The revelation comes from an interview Nichols gave the Huffington Post about the new documentary Trek Nation (which was made by Gene Roddenberry son, Rod Roddenberry). Here's what Nichols had to say about her first interview and audition for Star Trek:
They gave me a three-page script to read from that had three characters named Bones, Kirk and somebody called Spock, and they asked me if I would read for the role of Spock. When I looked at this great text, I said to myself, 'I'll take any one of these roles,' but I found the Spock character to be very interesting, and I asked them to tell me what she [Spock] was like.
As The Mary Sue points out, this audition was likely before the character of Spock -- at least the version we know now -- really existed. Trek fans will recall that the show originally portrayed Spock as anything but emotionless, even grinning at one point. The template that became Spock was instead occupied by Number One, the Enterprise's first officer, played by Majel Barrett, who was at the time dating Gene Roddenberry. Number One was portrayed as emotionally chilly and intensely logical, attributes that were later shifted onto Spock when Number One got the axe, Majel became Nurse Chapel, and Leonard Nimoy as Spock got a promotion to First Officer.

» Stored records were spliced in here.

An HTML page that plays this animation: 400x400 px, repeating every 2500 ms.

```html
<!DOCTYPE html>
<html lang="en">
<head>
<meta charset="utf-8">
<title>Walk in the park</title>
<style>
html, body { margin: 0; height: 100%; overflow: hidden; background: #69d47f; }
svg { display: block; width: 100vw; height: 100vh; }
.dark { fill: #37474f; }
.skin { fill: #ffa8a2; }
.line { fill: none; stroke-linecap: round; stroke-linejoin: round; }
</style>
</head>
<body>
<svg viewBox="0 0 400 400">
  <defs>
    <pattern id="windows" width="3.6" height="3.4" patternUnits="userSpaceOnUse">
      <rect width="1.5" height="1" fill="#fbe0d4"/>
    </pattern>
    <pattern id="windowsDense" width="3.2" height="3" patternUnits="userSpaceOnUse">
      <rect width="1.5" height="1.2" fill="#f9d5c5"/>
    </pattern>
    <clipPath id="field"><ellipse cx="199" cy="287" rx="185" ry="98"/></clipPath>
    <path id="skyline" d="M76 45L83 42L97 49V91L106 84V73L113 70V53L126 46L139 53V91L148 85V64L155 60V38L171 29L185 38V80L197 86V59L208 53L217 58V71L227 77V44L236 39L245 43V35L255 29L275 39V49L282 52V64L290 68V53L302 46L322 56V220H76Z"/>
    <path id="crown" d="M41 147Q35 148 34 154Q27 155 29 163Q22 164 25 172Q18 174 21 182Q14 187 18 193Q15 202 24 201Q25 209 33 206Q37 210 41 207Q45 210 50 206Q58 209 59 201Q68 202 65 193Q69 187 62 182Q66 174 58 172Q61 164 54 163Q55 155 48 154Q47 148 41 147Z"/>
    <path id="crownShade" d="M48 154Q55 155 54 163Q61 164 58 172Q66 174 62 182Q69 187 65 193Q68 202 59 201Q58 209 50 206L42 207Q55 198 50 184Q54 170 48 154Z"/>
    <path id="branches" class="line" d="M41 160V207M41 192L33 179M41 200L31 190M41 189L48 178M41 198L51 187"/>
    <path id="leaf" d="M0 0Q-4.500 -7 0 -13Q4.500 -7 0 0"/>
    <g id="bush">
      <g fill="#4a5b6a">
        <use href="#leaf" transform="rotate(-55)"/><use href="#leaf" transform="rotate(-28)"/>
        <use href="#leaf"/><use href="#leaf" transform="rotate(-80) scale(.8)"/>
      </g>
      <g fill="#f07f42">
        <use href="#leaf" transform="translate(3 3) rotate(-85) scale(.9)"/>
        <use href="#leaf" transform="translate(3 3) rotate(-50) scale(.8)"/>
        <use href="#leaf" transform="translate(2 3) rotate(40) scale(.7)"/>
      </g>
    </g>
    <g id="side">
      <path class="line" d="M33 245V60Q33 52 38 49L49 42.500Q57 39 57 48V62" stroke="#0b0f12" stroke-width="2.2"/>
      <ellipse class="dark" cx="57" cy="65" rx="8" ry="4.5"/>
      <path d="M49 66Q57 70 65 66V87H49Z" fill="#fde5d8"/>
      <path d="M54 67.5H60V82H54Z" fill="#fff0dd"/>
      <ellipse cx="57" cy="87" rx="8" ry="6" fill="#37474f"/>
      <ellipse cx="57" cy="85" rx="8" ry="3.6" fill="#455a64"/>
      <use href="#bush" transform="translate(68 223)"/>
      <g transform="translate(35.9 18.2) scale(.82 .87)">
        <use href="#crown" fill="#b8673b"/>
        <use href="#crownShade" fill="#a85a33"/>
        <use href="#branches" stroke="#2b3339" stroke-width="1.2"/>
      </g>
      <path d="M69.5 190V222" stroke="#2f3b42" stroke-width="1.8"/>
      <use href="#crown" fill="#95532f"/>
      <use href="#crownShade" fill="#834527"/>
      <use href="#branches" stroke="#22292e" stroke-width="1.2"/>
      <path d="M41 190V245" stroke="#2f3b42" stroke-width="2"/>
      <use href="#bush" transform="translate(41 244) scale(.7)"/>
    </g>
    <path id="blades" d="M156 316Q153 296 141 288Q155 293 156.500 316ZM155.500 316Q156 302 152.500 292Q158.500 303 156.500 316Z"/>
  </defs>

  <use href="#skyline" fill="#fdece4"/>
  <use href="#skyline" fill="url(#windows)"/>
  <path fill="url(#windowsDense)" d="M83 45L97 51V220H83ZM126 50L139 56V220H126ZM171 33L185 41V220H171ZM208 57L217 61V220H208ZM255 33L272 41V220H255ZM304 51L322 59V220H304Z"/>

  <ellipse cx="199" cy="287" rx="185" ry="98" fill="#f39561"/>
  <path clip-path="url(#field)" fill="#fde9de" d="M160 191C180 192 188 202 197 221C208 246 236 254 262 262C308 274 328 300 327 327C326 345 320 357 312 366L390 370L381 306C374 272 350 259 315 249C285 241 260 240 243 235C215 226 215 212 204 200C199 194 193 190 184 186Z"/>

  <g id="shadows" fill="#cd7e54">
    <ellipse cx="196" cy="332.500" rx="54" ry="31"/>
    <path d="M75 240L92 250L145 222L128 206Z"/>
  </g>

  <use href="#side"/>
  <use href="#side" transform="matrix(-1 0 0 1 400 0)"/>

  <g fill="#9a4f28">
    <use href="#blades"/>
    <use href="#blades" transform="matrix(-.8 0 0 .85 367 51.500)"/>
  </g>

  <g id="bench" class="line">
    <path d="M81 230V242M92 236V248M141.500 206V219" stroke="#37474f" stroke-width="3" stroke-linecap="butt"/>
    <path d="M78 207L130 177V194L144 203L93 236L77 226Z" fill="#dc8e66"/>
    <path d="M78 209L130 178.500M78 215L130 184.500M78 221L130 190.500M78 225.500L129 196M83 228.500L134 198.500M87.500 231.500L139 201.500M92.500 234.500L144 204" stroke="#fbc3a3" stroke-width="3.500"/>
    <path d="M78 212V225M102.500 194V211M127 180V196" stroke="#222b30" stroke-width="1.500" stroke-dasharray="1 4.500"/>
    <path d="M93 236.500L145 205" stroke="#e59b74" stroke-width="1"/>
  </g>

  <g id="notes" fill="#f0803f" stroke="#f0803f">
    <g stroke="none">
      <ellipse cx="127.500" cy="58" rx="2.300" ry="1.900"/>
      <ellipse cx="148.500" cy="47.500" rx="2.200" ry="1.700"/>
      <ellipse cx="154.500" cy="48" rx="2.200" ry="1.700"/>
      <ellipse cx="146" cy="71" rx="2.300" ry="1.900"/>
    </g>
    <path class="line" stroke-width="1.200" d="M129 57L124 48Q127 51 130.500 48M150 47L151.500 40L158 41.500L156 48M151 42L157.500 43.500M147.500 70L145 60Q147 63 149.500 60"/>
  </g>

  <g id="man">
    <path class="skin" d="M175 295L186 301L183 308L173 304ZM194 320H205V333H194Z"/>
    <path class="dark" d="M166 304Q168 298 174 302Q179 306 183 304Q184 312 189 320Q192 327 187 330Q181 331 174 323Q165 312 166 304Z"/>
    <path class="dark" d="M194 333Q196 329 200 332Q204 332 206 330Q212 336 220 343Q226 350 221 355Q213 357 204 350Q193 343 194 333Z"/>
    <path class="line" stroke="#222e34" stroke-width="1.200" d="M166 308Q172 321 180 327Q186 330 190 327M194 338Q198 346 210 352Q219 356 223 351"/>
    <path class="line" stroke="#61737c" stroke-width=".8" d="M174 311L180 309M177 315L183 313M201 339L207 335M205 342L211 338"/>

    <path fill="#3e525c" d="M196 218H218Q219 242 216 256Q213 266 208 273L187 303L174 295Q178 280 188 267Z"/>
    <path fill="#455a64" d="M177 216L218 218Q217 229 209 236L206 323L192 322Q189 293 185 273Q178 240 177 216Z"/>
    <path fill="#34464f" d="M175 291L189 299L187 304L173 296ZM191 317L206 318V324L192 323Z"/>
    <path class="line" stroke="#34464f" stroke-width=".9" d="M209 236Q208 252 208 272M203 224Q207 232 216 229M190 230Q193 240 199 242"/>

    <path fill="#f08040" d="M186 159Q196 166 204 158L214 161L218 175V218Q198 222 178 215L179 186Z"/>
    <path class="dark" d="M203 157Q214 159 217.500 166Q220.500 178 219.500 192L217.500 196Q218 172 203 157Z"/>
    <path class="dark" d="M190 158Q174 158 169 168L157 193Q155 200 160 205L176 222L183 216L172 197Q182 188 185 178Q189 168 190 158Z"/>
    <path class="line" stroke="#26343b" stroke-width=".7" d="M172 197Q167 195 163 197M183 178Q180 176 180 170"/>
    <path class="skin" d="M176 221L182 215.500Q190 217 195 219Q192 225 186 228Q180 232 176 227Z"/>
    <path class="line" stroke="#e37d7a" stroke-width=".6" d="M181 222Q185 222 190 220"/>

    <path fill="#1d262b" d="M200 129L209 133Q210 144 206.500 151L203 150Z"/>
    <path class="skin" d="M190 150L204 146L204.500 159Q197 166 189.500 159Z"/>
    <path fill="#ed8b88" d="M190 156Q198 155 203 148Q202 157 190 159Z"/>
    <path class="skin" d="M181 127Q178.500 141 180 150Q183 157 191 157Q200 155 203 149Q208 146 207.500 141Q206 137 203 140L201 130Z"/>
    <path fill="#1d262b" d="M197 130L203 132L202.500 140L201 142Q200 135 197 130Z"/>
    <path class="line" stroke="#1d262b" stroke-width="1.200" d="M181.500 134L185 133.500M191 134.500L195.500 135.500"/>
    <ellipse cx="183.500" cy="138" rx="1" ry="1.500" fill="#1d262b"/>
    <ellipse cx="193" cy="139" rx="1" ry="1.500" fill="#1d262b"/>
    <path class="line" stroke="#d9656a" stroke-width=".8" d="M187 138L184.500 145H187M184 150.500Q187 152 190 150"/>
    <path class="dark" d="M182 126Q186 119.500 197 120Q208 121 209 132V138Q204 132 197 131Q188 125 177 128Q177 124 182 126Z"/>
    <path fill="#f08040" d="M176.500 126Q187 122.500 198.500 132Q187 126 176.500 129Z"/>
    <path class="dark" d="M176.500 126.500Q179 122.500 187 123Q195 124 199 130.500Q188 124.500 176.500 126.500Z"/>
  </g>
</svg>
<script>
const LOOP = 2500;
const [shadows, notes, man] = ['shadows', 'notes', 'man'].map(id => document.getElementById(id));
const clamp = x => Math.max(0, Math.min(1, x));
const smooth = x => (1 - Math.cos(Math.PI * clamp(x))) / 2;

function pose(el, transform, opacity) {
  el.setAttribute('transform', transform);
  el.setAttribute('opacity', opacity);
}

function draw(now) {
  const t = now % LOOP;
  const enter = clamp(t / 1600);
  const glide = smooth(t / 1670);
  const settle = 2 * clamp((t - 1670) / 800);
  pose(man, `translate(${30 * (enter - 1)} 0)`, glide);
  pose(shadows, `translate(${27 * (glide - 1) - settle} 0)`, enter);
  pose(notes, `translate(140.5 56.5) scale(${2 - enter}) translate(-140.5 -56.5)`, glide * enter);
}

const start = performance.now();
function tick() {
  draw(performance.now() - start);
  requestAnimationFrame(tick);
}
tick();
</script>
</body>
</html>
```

So, perhaps Nichols was actually reading for the Number One role? Maybe Number One was officially named Spock at the time? We're diving deeper than my knowledge of Trek trivia reaches at this point. Either way, it's a fascinating little historical footnote. Just imagine how different Trek might have been if Spock was played not by Leonard Nimoy, but by Nichelle Nichols. Does that mean Nimoy would have played Uhura? Did he have the legs to rock a miniskirt back then?